Currently, while following a ‘wait and see approach,’ China is gradually moving away from its earlier stance of opposition. With new initiatives spearheaded by China like the Asian Infrastructure Investment Bank (AIIIB) and the three party economic agreement involving South Korea and Japan, the politico-economic struggle has only intensified. Furthermore, the Regional Comprehensive Economic Partnership (RCEP), which involves China, Japan, South Korea, New Zealand, Australia and ASEAN members has been viewed as a possible rival Asia-Pacific trade agreement. The possibility of China eventually joining the TPP is far-fetched and premature it underlies the strategic significance of the TPP for the United States but also for all the states of the region.
The Road Ahead
Currently, the TPP is yet to be executed by the member states as the ratification procedure of the agreement are pending. The country to watch for in this whole process is America. Since the very beginning, the debate on the TPP saw surprising supporters and critiques in the United States. President Obama’s own Democratic Party has seen a split division over the agreement, whereas the Republicans have more often than not supported it. The possibility of having a vote on the TPP in the US Congress is mixed. As the political atmosphere in America is turning intense due to the upcoming Presidential election in November, the TPP has ignited opposition by the presidential candidates.

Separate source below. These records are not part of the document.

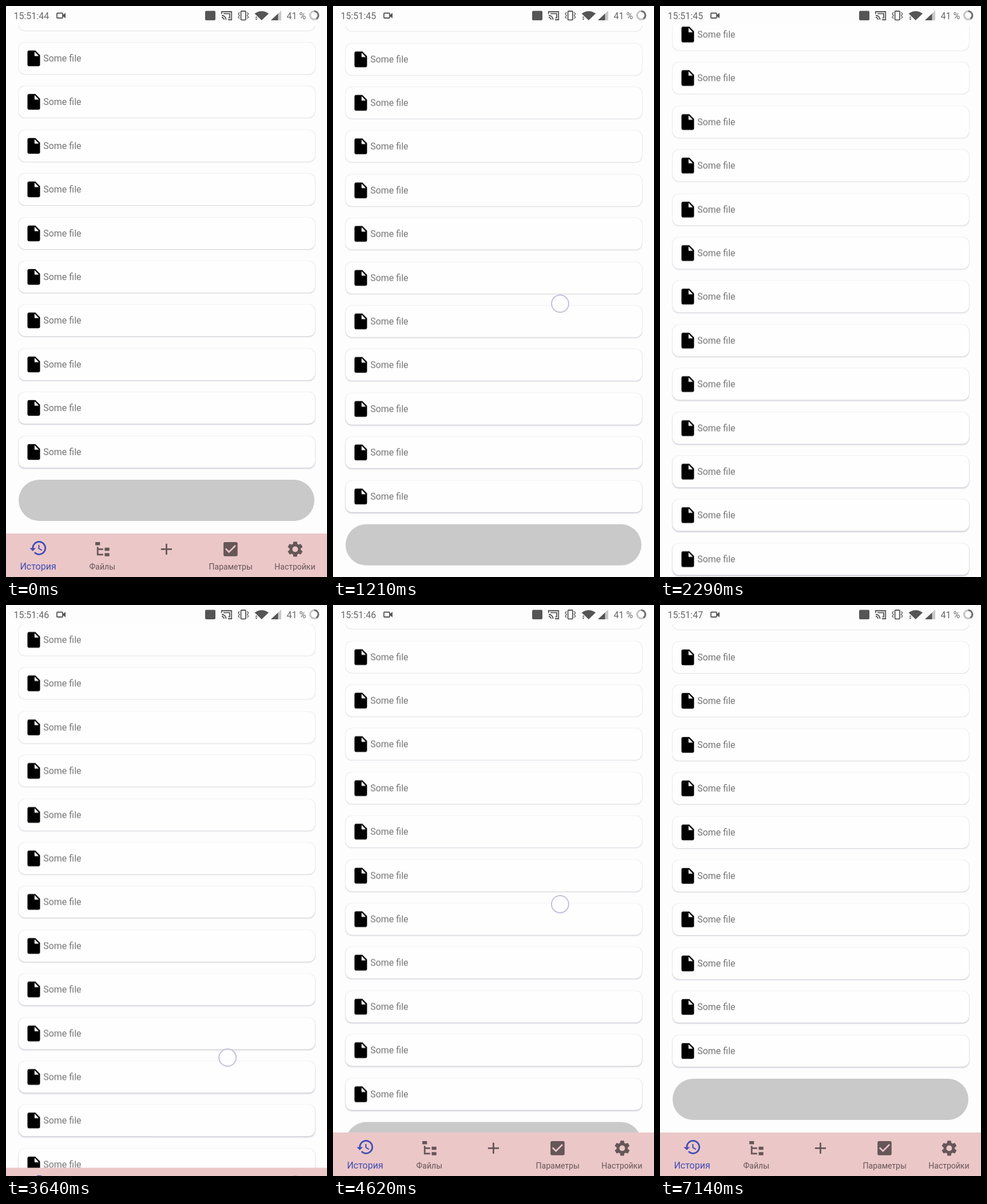
Animation of 561x998 px, one loop 7.16 s. Source, as an HTML page:

```html
<!DOCTYPE html>
<html lang="ru">
<head>
<meta charset="utf-8">
<title>Scrolling file list</title>
<style>
  html, body { margin: 0; width: 100%; height: 100%; overflow: hidden; background: #fdfdfd; }
  #stage { position: relative; width: 561px; height: 998px; overflow: hidden; background: #fdfdfd; font-family: Roboto, "Open Sans", sans-serif; }
  #stage > *, .card, .pill { position: absolute; }
  #list { left: 0; top: 0; width: 561px; height: 998px; will-change: transform; }
  .card { left: 22px; width: 517.5px; height: 55px; border-radius: 11px; background: #fefefe; }
  .card svg { position: absolute; left: 10.4px; top: 11px; width: 33px; height: 33px; }
  .card span { position: absolute; left: 43.2px; top: 0; font-size: 16px; line-height: 55px; color: #757575; white-space: nowrap; }
  .pill { left: 22px; top: 828px; width: 517px; height: 71.5px; border-radius: 36px; background: #c9c9c9; }
  #status { left: 0; top: 0; width: 561px; height: 34px; background: #fdfdfd; }
  #status text { font-size: 16px; fill: #666; }
  #nav { left: 0; top: 921.5px; width: 561px; height: 76.5px; background: #ebc7c8; display: flex; }
  .tab { position: relative; flex: 1; text-align: center; color: #655657; font-size: 14px; }
  .tab svg { position: absolute; left: 39.7px; top: 11px; width: 32.8px; height: 32.8px; fill: currentColor; }
  .tab span { position: absolute; left: 0; right: 0; top: 48px; line-height: 20px; white-space: nowrap; }
  .tab.on { color: #3f4db5; font-size: 16px; }
  .tab.on svg { top: 9.7px; }
  #touch { left: -16px; top: -16px; width: 28px; height: 28px; border: 2px solid #c2c1dc; border-radius: 50%; background: rgba(255,255,255,.55); }
</style>
</head>
<body>
<div id="stage">
  <div id="list"><div class="pill"></div></div>
  <svg id="status" viewBox="0 0 561 34">
    <text id="clock" x="13.5" y="22.5"></text>
    <g fill="none" stroke="#555" stroke-width="1.8">
      <rect x="89" y="12.5" width="10" height="8.5" rx="1"/>
      <path d="M376.8 14V10h17.4v14H388M377 16.5a7.5 7.5 0 0 1 7.5 7.5M377 20a4 4 0 0 1 4 4M380 13.3h11v7.4h-2.5"/>
      <rect x="410.6" y="9" width="8.4" height="15.4" rx="1.2"/>
      <path d="M408 11l-2 2.8 2 2.8-2 2.8 2 2.8M421.600 11l2 2.800-2 2.800 2 2.800-2 2.800" stroke-width="1.300"/>
    </g>
    <g fill="#555">
      <path d="M99 16l5-4v9.500l-5-4z"/>
      <rect x="348" y="8.500" width="18" height="16.500" rx="2"/>
      <path d="M434.500 13.300Q447 4.500 459 13.300L446.800 25z"/>
      <path d="M435.500 20.500l2-2.500 2 2.500zM435.500 22l2 2.500 2-2.500z"/>
      <path d="M481 8v17H463z" fill="#c9c9c9"/>
      <path d="M475.500 13.200V25H463z"/>
    </g>
    <text x="490.5" y="22.500">41 %</text>
    <g fill="none" stroke-width="3">
      <circle cx="538.700" cy="16.300" r="7.200" stroke="#c4c4c4"/>
      <circle cx="538.700" cy="16.300" r="7.200" stroke="#707070" pathLength="100" stroke-dasharray="41 59" transform="rotate(-90 538.700 16.300)"/>
    </g>
  </svg>
  <div id="nav"></div>
  <div id="touch"></div>
</div>
<script>
const LOOP = 7160, PITCH = 76.4, LAST_TOP = 751.5, CARDS = 17;
const $ = id => document.getElementById(id);
const list = $('list'), nav = $('nav'), touch = $('touch'), clock = $('clock');
const icon = d => `<svg viewBox="0 0 24 24"><path fill-rule="evenodd" d="${d}"/></svg>`;

const FILE = 'M6 2c-1.1 0-2 .9-2 2v16c0 1.1.9 2 2 2h12c1.1 0 2-.9 2-2V8l-6-6H6zm7 7V3.5L18.5 9H13z';
const TABS = [
  ['История', 'M13 3a9 9 0 0 0-9 9H1l3.9 3.9.1.1L9 12H6a7 7 0 1 1 2 4.900l-1.400 1.400A9 9 0 1 0 13 3zm-1 5v5l4.300 2.500.7-1.200-3.500-2.100V8H12z'],
  ['Файлы', 'M3 3h6v4H3zM15 10h6v4h-6zM15 17h6v4h-6zM13 13H7v5h6v2H5V9h2v2h6z'],
  ['', 'M19 13h-6v6h-2v-6H5v-2h6V5h2v6h6z'],
  ['Параметры', 'M10 17l-5-5 1.400-1.400 3.600 3.600 7.600-7.600L19 8zM19 3H5a2 2 0 0 0-2 2v14a2 2 0 0 0 2 2h14a2 2 0 0 0 2-2V5a2 2 0 0 0-2-2z'],
  ['Настройки', 'M19.140 12.940c.04-.3.06-.61.06-.94s-.02-.64-.07-.94l2.030-1.580a.5.5 0 0 0 .12-.61l-1.920-3.320a.5.5 0 0 0-.59-.22l-2.390.96a7 7 0 0 0-1.620-.94l-.36-2.540A.48.48 0 0 0 13.920 2.400h-3.840a.48.48 0 0 0-.48.41l-.36 2.540a7 7 0 0 0-1.620.94l-2.390-.96a.5.5 0 0 0-.59.22L2.720 8.870a.48.48 0 0 0 .12.61l2.030 1.580a6 6 0 0 0 0 1.880l-2.030 1.580a.5.5 0 0 0-.12.61l1.920 3.320c.12.22.37.29.59.22l2.390-.96c.5.38 1.030.7 1.620.94l.36 2.540c.05.24.24.41.48.41h3.840c.24 0 .44-.17.48-.41l.36-2.540a7 7 0 0 0 1.620-.94l2.390.96c.22.07.47 0 .59-.22l1.920-3.320a.48.48 0 0 0-.12-.61zM12 15.600a3.600 3.600 0 1 1 0-7.200 3.600 3.600 0 0 1 0 7.200z']
];
nav.innerHTML = TABS.map(([label, d], i) =>
  `<div class="tab${i ? '' : ' on'}">${icon(d)}<span>${label}</span></div>`).join('');

const cards = Array.from({ length: CARDS }, (_, i) => {
  const card = document.createElement('div');
  card.className = 'card';
  card.style.top = LAST_TOP - i * PITCH + 'px';
  card.innerHTML = icon(FILE) + '<span>Some file</span>';
  return list.appendChild(card);
});

const clamp = v => Math.min(1, Math.max(0, v));
const ramp = (t, a, b) => clamp((t - a) / (b - a));

// Smooth curve through [time, value, speed] keys
function curve(keys, t) {
  if (t <= keys[0][0]) return keys[0][1];
  for (let i = 1; i < keys.length; i++) {
    const [a, p, u] = keys[i - 1], [b, q, v] = keys[i];
    if (t > b) continue;
    const d = b - a, s = (t - a) / d, r = 1 - s;
    return r * r * (1 + 2 * s) * p + s * s * (3 - 2 * s) * q + d * s * r * (r * u - s * v);
  }
  return keys[keys.length - 1][1];
}

const DRAG_DOWN = [[430, 0, 0], [1210, 77.4, .29], [1630, 229.2, .36]];
const DRAG_UP = [[3480, 366.6, 0], [4180, 185.5, -.32], [5040, 12.9, -.12], [5220, 0, 0]];
const FINGER_DOWN = [[150, 420, 0], [1210, 520, .28], [1630, 662, .33], [1710, 682, .1]];
const FINGER_UP = [[3410, 820, 0], [4180, 623, -.28], [4960, 491, -.02]];

function scrollAt(t) {
  if (t <= 1630) return curve(DRAG_DOWN, t);
  if (t >= 3480) return curve(DRAG_UP, t);
  return 229.2 + 138.8 * (1 - Math.exp((1630 - t) / 410));
}

function draw(now) {
  const t = now % LOOP;
  const shift = scrollAt(t);
  list.style.transform = `translateY(${shift}px)`;

  // Shadows drop further the lower a card sits on the screen
  cards.forEach((card, i) => {
    const p = clamp((LAST_TOP - i * PITCH + shift) / 998);
    card.style.boxShadow =
      `0 0 1.5px rgba(70,65,100,.28), 0 ${.4 + 1.6 * p}px ${1.5 + p}px rgba(70,65,100,${.14 + .16 * p})`;
  });

  const hide = ramp(t, 600, 1100) ** 2;
  const show = 1 - (1 - ramp(t, 3600, 4140)) ** 3;
  nav.style.transform = `translateY(${78 * (hide - show)}px)`;

  const second = t > 3000;
  const y = curve(second ? FINGER_UP : FINGER_DOWN, t);
  const x = 397 - (y - 520) * .036 + Math.max(0, 520 - y) * .05;
  const alpha = second
    ? (t >= 3410) * (1 - ramp(t, 4960, 5120))
    : (t >= 150) * (1 - ramp(t, 1690, 1850));
  touch.style.transform = `translate(${x}px, ${y}px)`;
  touch.style.opacity = alpha;

  clock.textContent = '15:51:' + (44 + (t >= 350) + (t >= 2850) + (t >= 5350));
}

function tick() {
  draw(performance.now());
  requestAnimationFrame(tick);
}
draw(0);
tick();
</script>
</body>
</html>
```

The other country whose ratification is crucial for the agreement is Japan. Though the Japanese government has initiated the ratification process, the process might take more time than expected. The TPP agreement will enter into force 60 days after all 12 member countries ratify it. If all member nations have not ratified it after two years, it will take effect 60 days after it is ratified by at least six countries accounting for 85% of the combined gross domestic product of the 12 signatories. In practice, this means both the US and Japan must ratify the agreement.
Even though in the current context there are 12 members of the TPP, many more countries namely South Korea, Indonesia, the Philippines, Thailand, Laos, and Taiwan have informally shown interest in wanting to be part of the deal. After Japan’s inclusion in the TPP (South Korea’s biggest economic competitor), Seoul expressed interest in being first in line when a second tier of members is to be admitted in TPP. South Korea’s interest in joining has in turn lit a fire under its fierce competitor, Taiwan, equally anxious to get in. The Philippines, too hopes to join the agreement in order to give impetus to its domestic reforms.
The future of the TPP is difficult to predict at this point of time. With a politically divided America and a cautious Japan, the final agreement might see some countries backing out. Though the agreement is predicted to be an economic milestone for its members, its critics have equally stressed its downfall. The final fate of this one of a kind trade agreement will be realized two years from now, up until then it’s a domestic struggle for the potential member states.
If you're interested in writing for International Policy Digest - please send us an email via firstname.lastname@example.org